  4. Joe Gleason says:

    If an audience member chooses to give an ovation for any performance that is their prerogative. It doesn’t matter whether you perceive the performance as good or bad, it matters that the audience member choosing to give an ovation was moved to do so.

    What bothers me about the prevalence of standing ovations today is many times they are half-hearted. A few truly enthusiastic people stand and applaud and slowly but surely others join in, not because they felt the performance deserved it but to be polite. If you want to measure yourself by audience reaction then analyze the audience response giving different weights to the type of standing ovation – the slow, obligatory half-hearted type to the spontaneous mass rising in true appreciation of the performance.

  5. As Elizabeth states, judging success on the strength of other people’s applause can be a slippery slope for those with a drive to express their voice. The question of what we should assess in the arts is complicated by the fact that artists often consider more intangible results to be the most important – and this has put the arts community in a bind as our country has become increasingly outcomes and data driven.
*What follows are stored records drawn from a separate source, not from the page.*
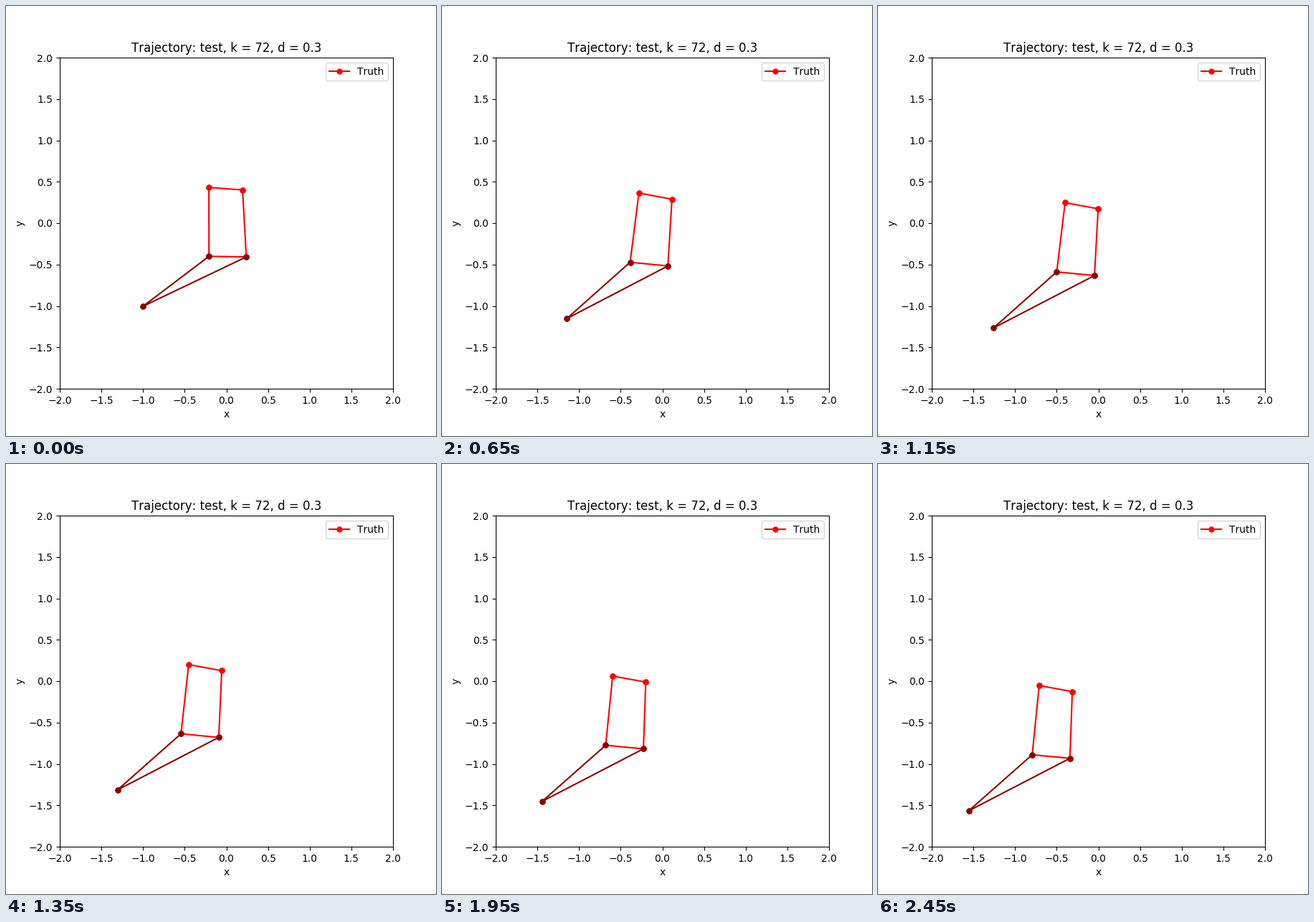
These frames come from a looping animation (600 px wide and 600 px high, 2.5 s). A matplotlib script:

```python
import numpy as np
import matplotlib.pyplot as plt
from matplotlib.animation import FuncAnimation

FRAMES, INTERVAL = 50, 50

TIP_START = np.array([-1.0, -1.004])
TIP_SPEED = np.array([-0.227, -0.2295])  # units per second
SWAY = np.array([0.02, 0])

# Node offsets from the tip: at the start, and once the springs have settled
LOW_LEFT = (0.791, 0.603), (0.762, 0.677)
LOW_RIGHT = (1.239, 0.596), (1.215, 0.634)
TOP_LEFT = (0.789, 1.435), (0.846, 1.513)
TOP_RIGHT = (1.193, 1.406), (1.243, 1.440)


def settle(t, node):
    """Offset of a node, as a damped spring released from its start."""
    start, rest = map(np.array, node)
    return rest + (start - rest) * np.exp(-3 * t) * np.cos(3 * t)


def pose(t):
    """Corners of the box, in order, and the tip at t seconds."""
    tip = TIP_START + TIP_SPEED * t
    sway = SWAY * np.exp(-((t - 0.85) / 0.5) ** 2)
    box = [tip + settle(t, LOW_LEFT),
           tip + settle(t, LOW_RIGHT),
           tip + settle(t, TOP_RIGHT) + sway,
           tip + settle(t, TOP_LEFT) + sway]
    return box, tip


# Kern glyph pairs on whole pixels
plt.rcParams["text.kerning_factor"] = 6

fig, ax = plt.subplots(figsize=(6, 6), dpi=100)
ax.set(xlim=(-2, 2), ylim=(-2, 2), xlabel="x", ylabel="y",
       title="Trajectory: test, k = 72, d = 0.3")
lines = [ax.plot([], [], "o-", color=color, markersize=5)[0]
         for color in ["red"] * 4 + ["darkred"] * 2]
ax.legend([lines[0]], ["Truth"], loc="upper right")


def update(i):
    box, tip = pose(i * INTERVAL / 1000)
    edges = list(zip(box, box[1:] + box[:1]))
    edges += [(tip, box[0]), (tip, box[1])]
    for line, edge in zip(lines, edges):
        line.set_data(*zip(*edge))
    return lines


anim = FuncAnimation(fig, update, frames=FRAMES, interval=INTERVAL,
                     repeat=True, repeat_delay=0)
plt.show()
```
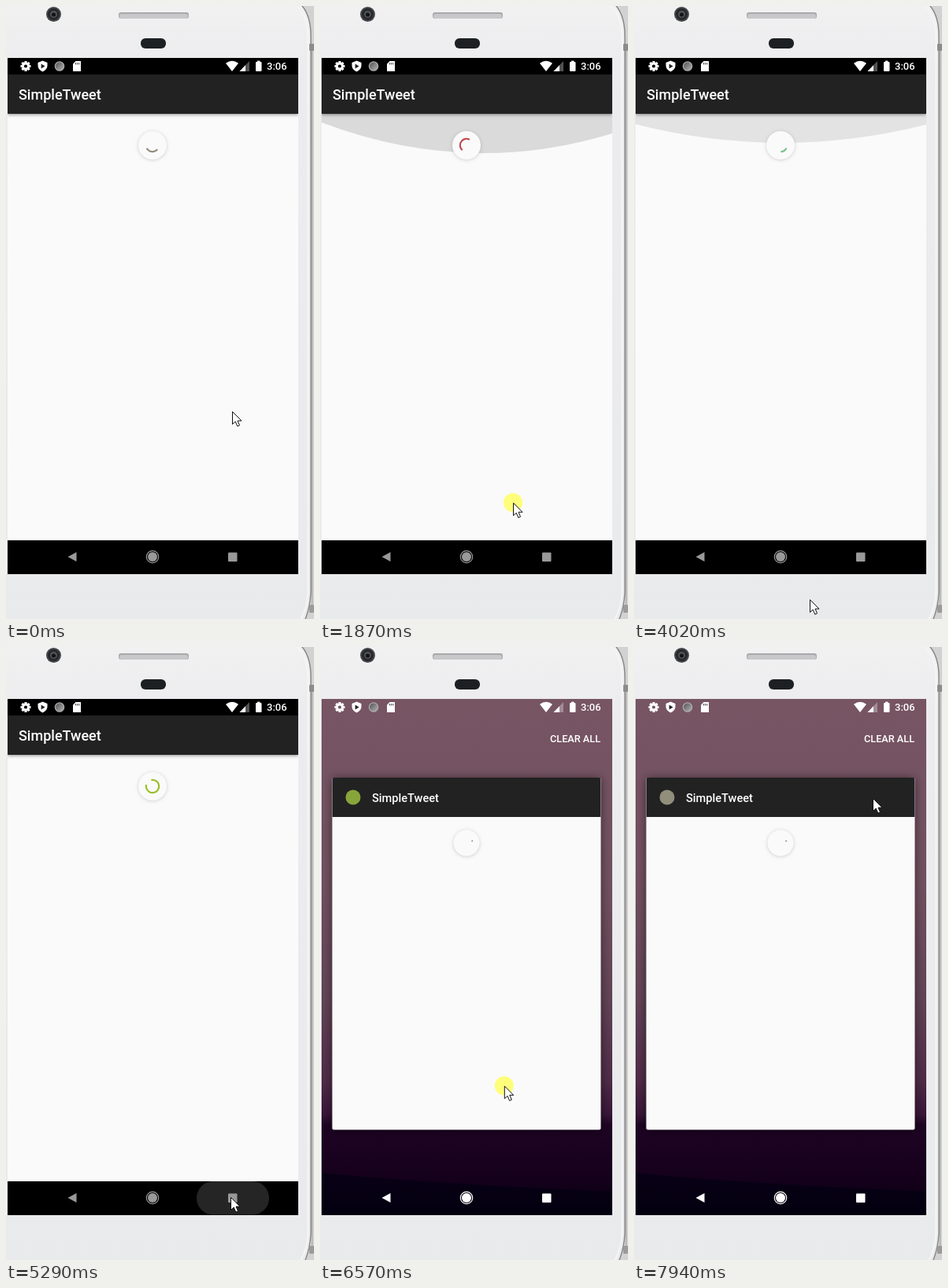
An HTML page with a canvas that plays this animation: 391 px wide and 779 px high, repeating every 8 s.

```html
<!DOCTYPE html>
<html lang="en">
<head>
<meta charset="utf-8">
<title>Pull to refresh</title>
<style>
html, body { margin: 0; width: 100%; height: 100%; overflow: hidden; background: #ececee; }
canvas { display: block; width: 391px; height: 779px; }
</style>
</head>
<body>
<canvas id="stage"></canvas>
<script>
const LOOP = 8000, RECENTS = 5430;
const canvas = document.getElementById('stage');
const ctx = canvas.getContext('2d');
const dpr = window.devicePixelRatio || 1;
canvas.width = 391 * dpr;
canvas.height = 779 * dpr;

// Pointer gestures; between them the pointer glides to the next one
const drag = (start, end, from, to) => ({ start, end, from, to, press: true });
const rest = (start, end, from, to = from) => ({ start, end, from, to });
const gestures = [
  rest(0, 120, [287, 515]),
  drag(450, 950, [258, 260], [250, 590]),
  drag(1370, 1900, [245, 300], [245, 634]),
  drag(2600, 3040, [190, 600], [190, 209]),
  drag(3350, 3850, [190, 180], [213, 640]),
  rest(4020, 4020, [223, 754]),
  rest(4900, 5930, [285, 699]),
  drag(6300, 6800, [240, 625], [229, 505]),
  rest(7300, 7300, [270, 56]),
  rest(7690, 7940, [302, 169], [303, 192])
];
// Spinner cycles at a few moments; it slows before the app is left, then freezes
const cycles = [[0, .795], [1870, 2.267], [3000, 3.03], [4020, 3.86], [5290, 4.49], [5700, 5.02]];
const spinColors = [[133, 133, 133], [216, 173, 88], [191, 74, 78], [100, 195, 225], [154, 191, 44]];

const mix = (a, b, p) => a + (b - a) * p;
const mixAll = (a, b, p) => a.map((v, i) => mix(v, b[i], p));
const clamp = v => Math.min(1, Math.max(0, v));
const ease = v => { const p = clamp(v); return p * p * (3 - 2 * p); };

function cycleAt(t) {
  const i = cycles.findIndex(c => c[0] > t);
  if (i < 0) return cycles[cycles.length - 1][1];
  const [[t0, a], [t1, b]] = cycles.slice(i - 1, i + 1);
  return mix(a, b, (t - t0) / (t1 - t0));
}

function pointerAt(t) {
  const i = gestures.findLastIndex(g => g.start <= t), g = gestures[i], next = gestures[i + 1];
  if (t < g.end) return mixAll(g.from, g.to, ease((t - g.start) / (g.end - g.start)));
  return next ? mixAll(g.to, next.from, ease((t - g.end) / (next.start - g.end))) : g.to;
}

function rect(x, y, w, h, fill, r = 0) {
  ctx.beginPath();
  ctx.roundRect(x, y, w, h, r);
  ctx.fillStyle = fill;
  ctx.fill();
}
function disc(x, y, r, fill) {
  ctx.beginPath();
  ctx.arc(x, y, r, 0, 7);
  ctx.fillStyle = fill;
  ctx.fill();
}
function ring(x, y, r, stroke, width, from = 0, to = 7) {
  ctx.beginPath();
  ctx.arc(x, y, r, from, to);
  ctx.strokeStyle = stroke;
  ctx.lineWidth = width;
  ctx.stroke();
}
function path(d, fill, stroke, width = 1) {
  const p = new Path2D(d);
  if (fill) { ctx.fillStyle = fill; ctx.fill(p); }
  if (stroke) { ctx.strokeStyle = stroke; ctx.lineWidth = width; ctx.stroke(p); }
}
function text(s, x, y, size) {
  ctx.font = `500 ${size}px Roboto, sans-serif`;
  ctx.fillStyle = '#fff';
  ctx.fillText(s, x, y);
}
function gradient(x0, y0, x1, y1, ...stops) {
  const g = ctx.createLinearGradient(x0, y0, x1, y1);
  stops.forEach(([o, c]) => g.addColorStop(o, c));
  return g;
}
function withShadow(color, blur, dy, draw) {
  ctx.save();
  ctx.shadowColor = color;
  ctx.shadowBlur = blur * dpr;
  ctx.shadowOffsetY = dy * dpr;
  draw();
  ctx.restore();
}

function phone() {
  rect(0, 0, 391, 779, '#d2d2d2');
  path('M-5 -5H371Q387 8 387 38V745Q386 766 378 784H-5Z',
    gradient(0, 0, 0, 779, [0, '#f1f1f2'], [.1, '#ececee'], [1, '#e9eaec']), '#858585', 1.4);
  path('M367 -2Q383 10 383.5 40V744Q383 764 374 780', null, '#f5f5f5', 2);
  rect(385, 48, 6, 9, '#8d8b8b', 1);
  rect(388, 57, 1.2, 704, '#aaa7a7');
  rect(385, 761, 6, 10, '#9c9a9a', 1);

  disc(60.5, 10.5, 9.5, '#45464a');
  disc(60.5, 10.5, 7.5, '#27282b');
  disc(60.5, 10.5, 4.5, '#505256');
  disc(60.5, 11, 2.5, '#111215');
  rect(143, 8, 89, 8, '#a9a9ab', 3);
  rect(144, 10, 87, 6, '#c8c8ca', 3);
  rect(171, 41, 32, 13, '#1d2023', 6);
}

function wallpaper() {
  rect(2, 66, 369, 656, gradient(0, 66, 0, 722, [0, '#775563'], [.36, '#71505f'], [.58, '#624456'],
    [.74, '#4f2b47'], [.805, '#381638'], [.825, '#1e0424'], [.93, '#15001b'], [1, '#06000f']));
  path('M2 668Q110 680 371 692V722H2Z', 'rgba(0,0,18,.6)');
}

function statusBar() {
  ctx.save();
  ctx.translate(25, 76.5);
  for (let i = 0; i < 8; i++) {
    rect(-1.6, -6.5, 3.2, 4, '#fff', .6);
    ctx.rotate(Math.PI / 4);
  }
  ring(0, 0, 3.5, '#fff', 2.8);
  ctx.restore();

  path('M46.5 69.5L52.5 72V76Q52.3 81 46.5 83.5Q40.7 81 40.5 76V72Z', '#fff');
  path('M44.6 73.5L49.6 76.5L44.6 79.5Z', '#222');
  disc(68, 76.5, 6.3, '#aaa');
  disc(68, 76.5, 5, gradient(63, 72, 72, 81, [0, '#555'], [1, '#aaa']));
  path('M88.5 70H95V83H85V73.5Z', '#fff');
  path('M88.6 72V74.5M90.7 72V74.5M92.8 72V74.5', null, '#444');

  path('M279 72.8Q287 66.8 295 72.8L287 83Z', '#fff');
  path('M309 70V83H296.5Z', 'rgba(255,255,255,.32)');
  path('M304 75.2V83H296.5Z', '#fff');
  rect(317, 71, 7.5, 12, '#fff', 1);
  rect(319, 69.6, 3.5, 2, '#fff');
  text('3:06', 331, 81, 13);
}

function navBar(color) {
  path('M78.5 700L89.5 694V706Z', color);
  disc(186, 700, 6, color);
  ring(186, 700, 7.7, color, 1.2);
  rect(282, 694.5, 11.5, 11.5, color, 1);
}

// The overscroll arc swells while dragging and fades after release
function glow(t, { start, end, from, to }) {
  const pull = clamp((Math.min(t, end) - start) / 500);
  const g = clamp(pull - Math.max(0, t - end) / 650);
  if (!g) return;
  const down = to[1] > from[1], edge = down ? 137 : 679;
  const tip = edge + (down ? 100 : -100) * g;
  const mid = mix(186, from[0], .35), half = 232;
  path(`M${mid - half} ${edge}Q${mid} ${tip} ${mid + half} ${edge}Z`, `rgba(0,0,0,${.13 * g})`);
}

function spinner(t, x, y, scale) {
  const c = cycleAt(t), n = Math.floor(c), f = c - n;
  const head = ease(2 * f), tail = ease(2 * f - 1);
  const start = 284 * c - 369 + 288 * (n + tail);
  const sweep = 288 * (head - tail) + 8;
  const rgb = mixAll(spinColors[n % 5], spinColors[(n + 1) % 5], clamp(4 * f - 3));
  const rad = Math.PI / 180;
  ctx.save();
  ctx.translate(x, y);
  ctx.scale(scale, scale);
  withShadow('rgba(0,0,0,.18)', 4, .7, () => disc(0, 0, 18, '#fafafa'));
  ring(0, 0, 8.2, `rgb(${rgb})`, 2.2, start * rad, (start + sweep) * rad);
  ctx.restore();
}

// p runs from full screen (0) to recents card (1)
function app(t, p) {
  const x = mix(2, 15.5, p), y = mix(87, 166, p), w = mix(369, 341, p);
  const h = mix(679, 613.5, p) - y, r = 2 * p;
  withShadow('rgba(0,0,0,.5)', 12 * p, p, () => rect(x, y, w, h, '#fafafa', r));
  ctx.save();
  ctx.beginPath();
  ctx.roundRect(x, y, w, h, r);
  ctx.clip();
  if (!p) gestures.filter(g => g.press).forEach(g => glow(t, g));
  spinner(t, 186, mix(177, 249, p), w / 369);
  withShadow(`rgba(0,0,0,${.45 * (1 - p)})`, 4, 1, () => rect(x, y, w, 50, '#222'));
  ctx.globalAlpha = p;
  disc(42, y + 25, 9.5, t < 6960 ? '#88a53b' : '#918e7c');
  ctx.globalAlpha = 1;
  text('SimpleTweet', mix(16, 66, p), y + mix(32, 31, p), mix(18, 14.6, p));
  ctx.restore();
}

function cursor(t) {
  const [x, y] = pointerAt(t);
  if (gestures.some(g => g.press && t >= g.start && t < g.end)) disc(x, y, 12, 'rgba(255,255,95,.82)');
  ctx.save();
  ctx.translate(x + .5, y + .5);
  path('M0 0V16L3.7 12.6L6.3 18.6L9 17.4L6.5 11.6H11.5Z', '#fff', '#111');
  ctx.restore();
}

function draw(t) {
  ctx.setTransform(dpr, 0, 0, dpr, 0, 0);
  const p = ease((t - RECENTS) / 450);
  phone();

  ctx.save();
  ctx.beginPath();
  ctx.rect(2, 66, 369, 656);
  ctx.clip();
  rect(2, 66, 369, 656, '#000');
  ctx.globalAlpha = p;
  wallpaper();
  text('CLEAR ALL', 292, 121, 12.7);
  ctx.globalAlpha = 1;
  app(t, p);
  statusBar();
  const ripple = clamp((t - 4780) / 260) * (1 - p);
  rect(242, 679, 92, 42.5, `rgba(255,255,255,${.145 * ripple})`, 21);
  navBar(p ? '#fff' : '#999');
  ctx.restore();

  cursor(t);
}

const began = performance.now();
function tick() {
  draw(Math.max(0, performance.now() - began) % LOOP);
  requestAnimationFrame(tick);
}
tick();
</script>
</body>
</html>
```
    We have tried, with woeful results, to reframe assessment models developed for traditional academics; not only are those models not working well for students in general, by solely measuring isolated information and skill acquisition they represent the opposite of what good art demands! Jason Yoon refers to this conundrum in his excellent May post: (http://blog.artsusa.org/2012/05/03/our-approach-to-evaluation-should-be-just-as-provocative-as-our-practice/).

    I think our assessment methods need to line up with our values. How do you quantify, for example, the personal growth a disconnected, failing youth has to achieve in order to transform into an accomplished musician? Well, here’s an out-of-the-box answer: we do it by looking at the specific stepping stones – improvements in the abilities and skills that are essential to learning – that had to be taken towards that transformation, such as improvements in motivation, ability to listen, or relationship to teacher and others in the group. By clearly delineating students’ direct paths of improvement, we quantify the unquantifiable.

    In a post last December (http://blog.artsusa.org/2011/12/15/are-you-worried-about-your-arts-education-programs-future/) I referenced an assessment tool Merge Education has developed that measures student progress in this way. Developing those skills and abilities is, after all, inherent in good arts education. If we’re doing this as arts educators, then the performance is just one more step along the way.

Leave a Reply

*

ARTSblog holds week-long Blog Salons, a series of posts by guest bloggers, that focus on an overarching theme within a core area of Americans for the Arts' work. Here are links to the most recent Salons:

Arts Education

Teaching Artists

Early Arts Education

Common Core Standards

Quality, Engagement & Partnerships

Emerging Leaders

Charting the Future of the Arts

Taking Communities to the Next Level

New Methods & Models

Public Art

Best Practices

Evaluation

Arts Marketing

Audience Engagement

Winning Audiences

Powered by Community

Animating Democracy

Arts & the Military

Scaling Up Programs & Projects

Social Impact & Evaluation

Humor & Social Change

Private Sector Initatives

Arts & Business Partnerships

Business Models in the Arts

Local Arts Agencies

Cultural Districts

Economic Development

Trends, Collaborations & Audiences

Art in Rural Communities

Alec Baldwin and Nigel Lythgoe talk about the state of the arts in America at Arts Advocacy Day 2012. The acclaimed actor and famed producer discuss arts education and what inspires them.